◆ WHAT NEEDS TO BE DONE: Scan the entries below. Report each line where the string "heads" occurs.

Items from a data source
..............................

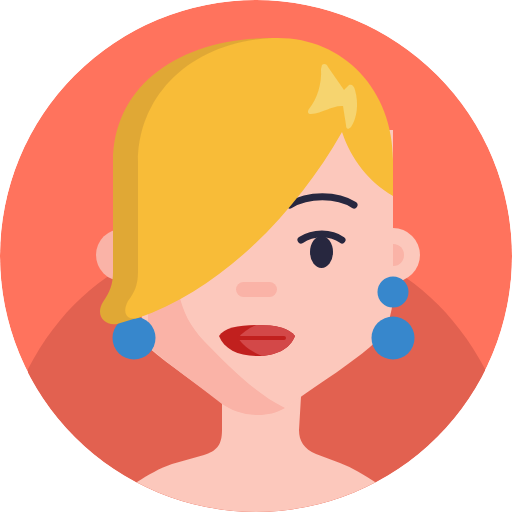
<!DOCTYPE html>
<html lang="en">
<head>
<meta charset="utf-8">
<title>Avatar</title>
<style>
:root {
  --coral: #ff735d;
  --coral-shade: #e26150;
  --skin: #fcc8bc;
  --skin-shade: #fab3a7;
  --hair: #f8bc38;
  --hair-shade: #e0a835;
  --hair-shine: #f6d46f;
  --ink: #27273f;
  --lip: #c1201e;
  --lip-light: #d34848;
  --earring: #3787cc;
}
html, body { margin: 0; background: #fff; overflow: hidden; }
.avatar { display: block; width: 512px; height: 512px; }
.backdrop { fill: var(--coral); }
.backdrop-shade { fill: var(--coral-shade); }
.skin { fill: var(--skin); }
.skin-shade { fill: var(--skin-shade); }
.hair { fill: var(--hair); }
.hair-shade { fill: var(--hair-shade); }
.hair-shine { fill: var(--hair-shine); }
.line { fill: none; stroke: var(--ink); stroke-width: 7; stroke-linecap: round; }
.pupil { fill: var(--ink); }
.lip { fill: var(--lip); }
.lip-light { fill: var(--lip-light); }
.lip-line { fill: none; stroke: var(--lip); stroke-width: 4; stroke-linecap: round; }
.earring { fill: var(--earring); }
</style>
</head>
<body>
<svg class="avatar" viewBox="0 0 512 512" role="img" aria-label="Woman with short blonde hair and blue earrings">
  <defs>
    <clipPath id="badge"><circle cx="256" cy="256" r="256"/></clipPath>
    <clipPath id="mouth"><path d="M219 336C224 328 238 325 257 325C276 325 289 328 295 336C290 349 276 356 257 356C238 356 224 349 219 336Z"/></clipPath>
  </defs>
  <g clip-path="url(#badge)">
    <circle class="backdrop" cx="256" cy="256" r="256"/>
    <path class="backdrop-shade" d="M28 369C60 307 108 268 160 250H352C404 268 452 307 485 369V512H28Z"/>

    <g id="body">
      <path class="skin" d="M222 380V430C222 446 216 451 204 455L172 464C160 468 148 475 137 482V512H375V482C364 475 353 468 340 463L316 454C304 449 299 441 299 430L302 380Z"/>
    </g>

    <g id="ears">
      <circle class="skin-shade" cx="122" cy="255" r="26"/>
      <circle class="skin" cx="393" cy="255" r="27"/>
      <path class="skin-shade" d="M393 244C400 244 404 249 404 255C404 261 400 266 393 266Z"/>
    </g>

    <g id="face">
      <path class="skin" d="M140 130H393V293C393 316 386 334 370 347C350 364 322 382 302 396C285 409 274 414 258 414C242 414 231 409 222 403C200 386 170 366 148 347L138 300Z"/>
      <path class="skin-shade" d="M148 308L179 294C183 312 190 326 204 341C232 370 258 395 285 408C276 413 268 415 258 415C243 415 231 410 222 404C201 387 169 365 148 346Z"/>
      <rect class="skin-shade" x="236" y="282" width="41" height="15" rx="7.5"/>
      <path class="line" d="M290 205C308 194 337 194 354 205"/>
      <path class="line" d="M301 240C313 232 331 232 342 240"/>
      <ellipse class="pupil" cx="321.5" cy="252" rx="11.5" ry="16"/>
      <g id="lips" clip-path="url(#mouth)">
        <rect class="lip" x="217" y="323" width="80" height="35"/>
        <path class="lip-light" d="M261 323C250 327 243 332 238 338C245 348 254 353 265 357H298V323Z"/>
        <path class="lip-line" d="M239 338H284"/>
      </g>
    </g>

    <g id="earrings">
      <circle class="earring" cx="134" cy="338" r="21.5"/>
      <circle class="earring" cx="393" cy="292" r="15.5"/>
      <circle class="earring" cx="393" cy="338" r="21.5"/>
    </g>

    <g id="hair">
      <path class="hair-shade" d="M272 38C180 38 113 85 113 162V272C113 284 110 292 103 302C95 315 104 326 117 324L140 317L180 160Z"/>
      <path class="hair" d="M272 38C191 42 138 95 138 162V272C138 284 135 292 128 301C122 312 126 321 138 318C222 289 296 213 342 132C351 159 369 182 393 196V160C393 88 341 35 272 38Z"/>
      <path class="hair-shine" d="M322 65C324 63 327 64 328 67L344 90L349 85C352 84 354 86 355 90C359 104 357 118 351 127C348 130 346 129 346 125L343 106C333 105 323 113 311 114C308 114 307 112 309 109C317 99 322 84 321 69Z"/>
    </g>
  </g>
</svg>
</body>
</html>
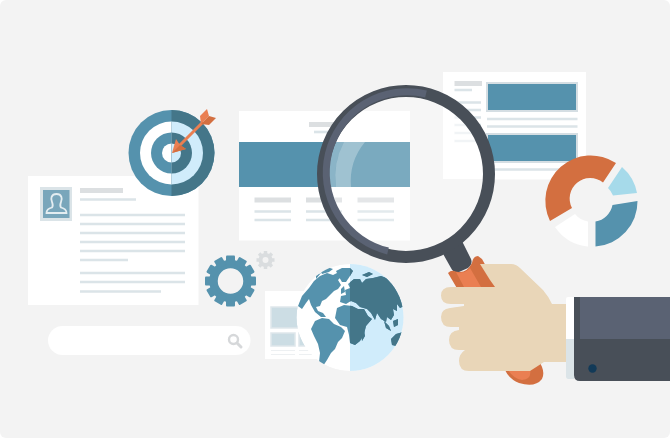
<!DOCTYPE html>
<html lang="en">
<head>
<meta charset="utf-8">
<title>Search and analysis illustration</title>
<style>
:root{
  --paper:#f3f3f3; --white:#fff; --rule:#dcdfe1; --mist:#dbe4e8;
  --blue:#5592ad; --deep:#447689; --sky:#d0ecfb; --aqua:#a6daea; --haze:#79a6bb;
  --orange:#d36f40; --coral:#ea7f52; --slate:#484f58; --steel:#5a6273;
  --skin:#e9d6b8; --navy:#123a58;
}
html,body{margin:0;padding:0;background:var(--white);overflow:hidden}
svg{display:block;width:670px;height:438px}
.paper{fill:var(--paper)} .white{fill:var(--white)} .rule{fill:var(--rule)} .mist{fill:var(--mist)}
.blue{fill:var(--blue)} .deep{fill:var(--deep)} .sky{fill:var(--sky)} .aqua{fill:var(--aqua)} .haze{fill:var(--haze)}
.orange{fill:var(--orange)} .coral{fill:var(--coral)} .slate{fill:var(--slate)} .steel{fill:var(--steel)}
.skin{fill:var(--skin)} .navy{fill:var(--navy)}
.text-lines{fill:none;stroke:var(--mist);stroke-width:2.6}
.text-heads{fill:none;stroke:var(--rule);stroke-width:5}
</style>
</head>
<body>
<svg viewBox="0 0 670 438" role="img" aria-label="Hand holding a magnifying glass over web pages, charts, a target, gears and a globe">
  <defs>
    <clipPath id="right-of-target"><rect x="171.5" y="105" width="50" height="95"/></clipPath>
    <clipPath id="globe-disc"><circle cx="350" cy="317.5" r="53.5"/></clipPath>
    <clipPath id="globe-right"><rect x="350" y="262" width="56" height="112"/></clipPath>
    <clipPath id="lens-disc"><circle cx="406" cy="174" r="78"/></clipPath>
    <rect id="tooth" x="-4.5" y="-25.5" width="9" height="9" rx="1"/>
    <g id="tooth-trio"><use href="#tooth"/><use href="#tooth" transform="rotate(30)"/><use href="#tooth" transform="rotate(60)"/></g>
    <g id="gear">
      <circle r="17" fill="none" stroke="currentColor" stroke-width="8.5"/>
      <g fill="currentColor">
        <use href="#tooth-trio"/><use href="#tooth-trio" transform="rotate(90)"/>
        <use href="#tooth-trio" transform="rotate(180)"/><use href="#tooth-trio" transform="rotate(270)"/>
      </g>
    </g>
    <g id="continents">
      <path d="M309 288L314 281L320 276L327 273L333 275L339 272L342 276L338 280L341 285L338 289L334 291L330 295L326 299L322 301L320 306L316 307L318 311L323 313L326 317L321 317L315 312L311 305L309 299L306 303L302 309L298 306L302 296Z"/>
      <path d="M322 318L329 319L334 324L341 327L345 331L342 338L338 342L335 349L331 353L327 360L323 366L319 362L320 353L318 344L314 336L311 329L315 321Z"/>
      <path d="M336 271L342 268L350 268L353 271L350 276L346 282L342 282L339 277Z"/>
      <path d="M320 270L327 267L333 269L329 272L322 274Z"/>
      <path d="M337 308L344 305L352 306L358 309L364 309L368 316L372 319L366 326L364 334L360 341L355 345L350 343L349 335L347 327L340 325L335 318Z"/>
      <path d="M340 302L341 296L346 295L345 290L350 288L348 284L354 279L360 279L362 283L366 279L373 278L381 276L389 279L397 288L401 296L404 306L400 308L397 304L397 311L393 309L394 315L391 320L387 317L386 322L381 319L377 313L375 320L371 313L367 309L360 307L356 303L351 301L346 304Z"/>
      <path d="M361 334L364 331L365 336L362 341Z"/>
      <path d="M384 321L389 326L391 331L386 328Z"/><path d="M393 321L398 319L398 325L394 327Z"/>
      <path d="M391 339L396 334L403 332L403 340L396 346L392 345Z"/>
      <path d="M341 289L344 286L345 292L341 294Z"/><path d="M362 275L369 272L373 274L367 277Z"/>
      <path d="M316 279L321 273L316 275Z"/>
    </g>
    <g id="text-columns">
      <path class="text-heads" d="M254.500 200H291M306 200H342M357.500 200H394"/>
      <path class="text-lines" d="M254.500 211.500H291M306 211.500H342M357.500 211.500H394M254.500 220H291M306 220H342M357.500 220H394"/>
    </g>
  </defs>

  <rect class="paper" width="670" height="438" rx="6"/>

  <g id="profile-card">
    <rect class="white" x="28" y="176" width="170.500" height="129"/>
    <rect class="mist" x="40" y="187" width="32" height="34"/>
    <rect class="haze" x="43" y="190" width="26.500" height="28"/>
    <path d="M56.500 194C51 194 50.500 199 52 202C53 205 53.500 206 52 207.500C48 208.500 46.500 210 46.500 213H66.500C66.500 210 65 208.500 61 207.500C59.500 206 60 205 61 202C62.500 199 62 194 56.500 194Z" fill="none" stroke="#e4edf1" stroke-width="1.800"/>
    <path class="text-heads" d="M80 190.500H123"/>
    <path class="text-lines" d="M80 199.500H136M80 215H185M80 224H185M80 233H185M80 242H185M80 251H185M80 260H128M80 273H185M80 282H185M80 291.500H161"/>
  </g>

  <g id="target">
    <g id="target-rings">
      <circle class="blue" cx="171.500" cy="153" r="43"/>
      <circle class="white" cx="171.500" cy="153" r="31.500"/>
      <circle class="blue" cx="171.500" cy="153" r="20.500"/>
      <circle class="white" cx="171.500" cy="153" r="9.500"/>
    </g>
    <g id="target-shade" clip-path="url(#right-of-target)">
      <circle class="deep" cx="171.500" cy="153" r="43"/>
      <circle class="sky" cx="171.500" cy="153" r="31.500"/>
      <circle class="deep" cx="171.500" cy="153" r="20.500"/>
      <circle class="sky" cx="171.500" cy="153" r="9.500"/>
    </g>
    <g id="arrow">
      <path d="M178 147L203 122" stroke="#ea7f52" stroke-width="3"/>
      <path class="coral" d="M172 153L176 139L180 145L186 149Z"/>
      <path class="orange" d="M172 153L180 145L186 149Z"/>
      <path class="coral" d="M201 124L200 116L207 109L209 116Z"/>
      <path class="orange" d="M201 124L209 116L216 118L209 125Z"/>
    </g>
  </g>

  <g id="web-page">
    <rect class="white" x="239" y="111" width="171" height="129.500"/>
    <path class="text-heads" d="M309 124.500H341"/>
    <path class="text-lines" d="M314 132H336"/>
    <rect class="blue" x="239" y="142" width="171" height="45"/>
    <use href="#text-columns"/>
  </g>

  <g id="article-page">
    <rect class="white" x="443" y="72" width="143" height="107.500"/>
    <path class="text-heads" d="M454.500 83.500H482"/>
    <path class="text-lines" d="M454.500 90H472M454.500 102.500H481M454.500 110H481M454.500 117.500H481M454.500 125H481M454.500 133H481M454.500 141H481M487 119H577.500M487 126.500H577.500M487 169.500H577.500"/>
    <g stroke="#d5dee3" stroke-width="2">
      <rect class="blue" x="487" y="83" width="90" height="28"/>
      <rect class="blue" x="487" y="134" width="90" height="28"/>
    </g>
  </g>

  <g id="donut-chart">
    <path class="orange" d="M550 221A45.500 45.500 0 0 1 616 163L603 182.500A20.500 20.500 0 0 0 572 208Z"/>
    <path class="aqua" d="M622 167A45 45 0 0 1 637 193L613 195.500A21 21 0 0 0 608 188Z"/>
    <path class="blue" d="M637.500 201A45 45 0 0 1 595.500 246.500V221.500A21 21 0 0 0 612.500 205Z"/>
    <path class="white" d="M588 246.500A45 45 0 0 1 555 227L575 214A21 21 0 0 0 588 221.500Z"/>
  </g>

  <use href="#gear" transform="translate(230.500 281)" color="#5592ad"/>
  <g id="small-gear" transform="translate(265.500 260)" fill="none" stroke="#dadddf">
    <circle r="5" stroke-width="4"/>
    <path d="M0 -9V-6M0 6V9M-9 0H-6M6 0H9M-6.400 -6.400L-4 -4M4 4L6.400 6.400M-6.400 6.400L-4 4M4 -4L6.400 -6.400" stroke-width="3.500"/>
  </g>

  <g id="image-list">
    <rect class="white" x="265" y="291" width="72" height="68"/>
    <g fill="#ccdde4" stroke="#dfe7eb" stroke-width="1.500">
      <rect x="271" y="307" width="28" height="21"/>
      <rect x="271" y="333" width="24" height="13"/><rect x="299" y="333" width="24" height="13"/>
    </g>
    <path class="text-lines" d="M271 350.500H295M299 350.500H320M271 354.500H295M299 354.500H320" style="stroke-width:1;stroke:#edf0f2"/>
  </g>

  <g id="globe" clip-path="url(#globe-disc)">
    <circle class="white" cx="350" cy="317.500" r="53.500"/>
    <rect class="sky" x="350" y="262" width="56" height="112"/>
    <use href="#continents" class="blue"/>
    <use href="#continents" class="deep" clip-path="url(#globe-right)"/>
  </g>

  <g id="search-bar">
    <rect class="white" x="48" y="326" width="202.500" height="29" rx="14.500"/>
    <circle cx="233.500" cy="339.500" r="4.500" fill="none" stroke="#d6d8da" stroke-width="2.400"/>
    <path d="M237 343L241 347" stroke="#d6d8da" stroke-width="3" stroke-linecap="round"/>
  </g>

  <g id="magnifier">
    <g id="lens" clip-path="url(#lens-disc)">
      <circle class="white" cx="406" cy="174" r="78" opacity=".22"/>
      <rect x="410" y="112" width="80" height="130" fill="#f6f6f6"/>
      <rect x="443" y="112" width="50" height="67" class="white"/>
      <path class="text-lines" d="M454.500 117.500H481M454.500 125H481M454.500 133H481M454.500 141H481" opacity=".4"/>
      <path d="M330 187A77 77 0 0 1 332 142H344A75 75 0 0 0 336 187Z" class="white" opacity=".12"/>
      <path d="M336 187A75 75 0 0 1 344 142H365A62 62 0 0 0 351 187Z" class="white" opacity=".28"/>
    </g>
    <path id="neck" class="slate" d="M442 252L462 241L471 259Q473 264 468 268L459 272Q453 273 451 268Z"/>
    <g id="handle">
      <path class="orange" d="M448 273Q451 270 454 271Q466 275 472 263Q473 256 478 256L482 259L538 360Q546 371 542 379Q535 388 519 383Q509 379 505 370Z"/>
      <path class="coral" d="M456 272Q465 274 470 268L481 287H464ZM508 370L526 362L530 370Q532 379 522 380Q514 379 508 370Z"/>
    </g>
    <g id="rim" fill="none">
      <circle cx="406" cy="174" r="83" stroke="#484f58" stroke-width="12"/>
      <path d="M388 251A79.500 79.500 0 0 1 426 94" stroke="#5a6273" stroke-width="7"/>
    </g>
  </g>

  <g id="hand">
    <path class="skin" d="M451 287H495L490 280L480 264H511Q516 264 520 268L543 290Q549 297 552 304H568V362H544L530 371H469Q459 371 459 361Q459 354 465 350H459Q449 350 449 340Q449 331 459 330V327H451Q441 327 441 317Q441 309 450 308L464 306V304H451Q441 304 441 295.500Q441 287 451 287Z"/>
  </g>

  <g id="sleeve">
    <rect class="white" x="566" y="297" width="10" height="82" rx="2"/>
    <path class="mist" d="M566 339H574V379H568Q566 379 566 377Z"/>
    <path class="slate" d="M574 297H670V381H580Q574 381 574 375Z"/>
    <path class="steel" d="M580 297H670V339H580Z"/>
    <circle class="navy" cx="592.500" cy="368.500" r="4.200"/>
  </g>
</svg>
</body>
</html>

..............................

◆ ANSWER AREA:
.text-heads{fill:none;stroke:var(--rule);stroke-width:5}
      <path class="text-heads" d="M254.500 200H291M306 200H342M357.500 200H394"/>
    <path class="text-heads" d="M80 190.500H123"/>
    <path class="text-heads" d="M309 124.500H341"/>
    <path class="text-heads" d="M454.500 83.500H482"/>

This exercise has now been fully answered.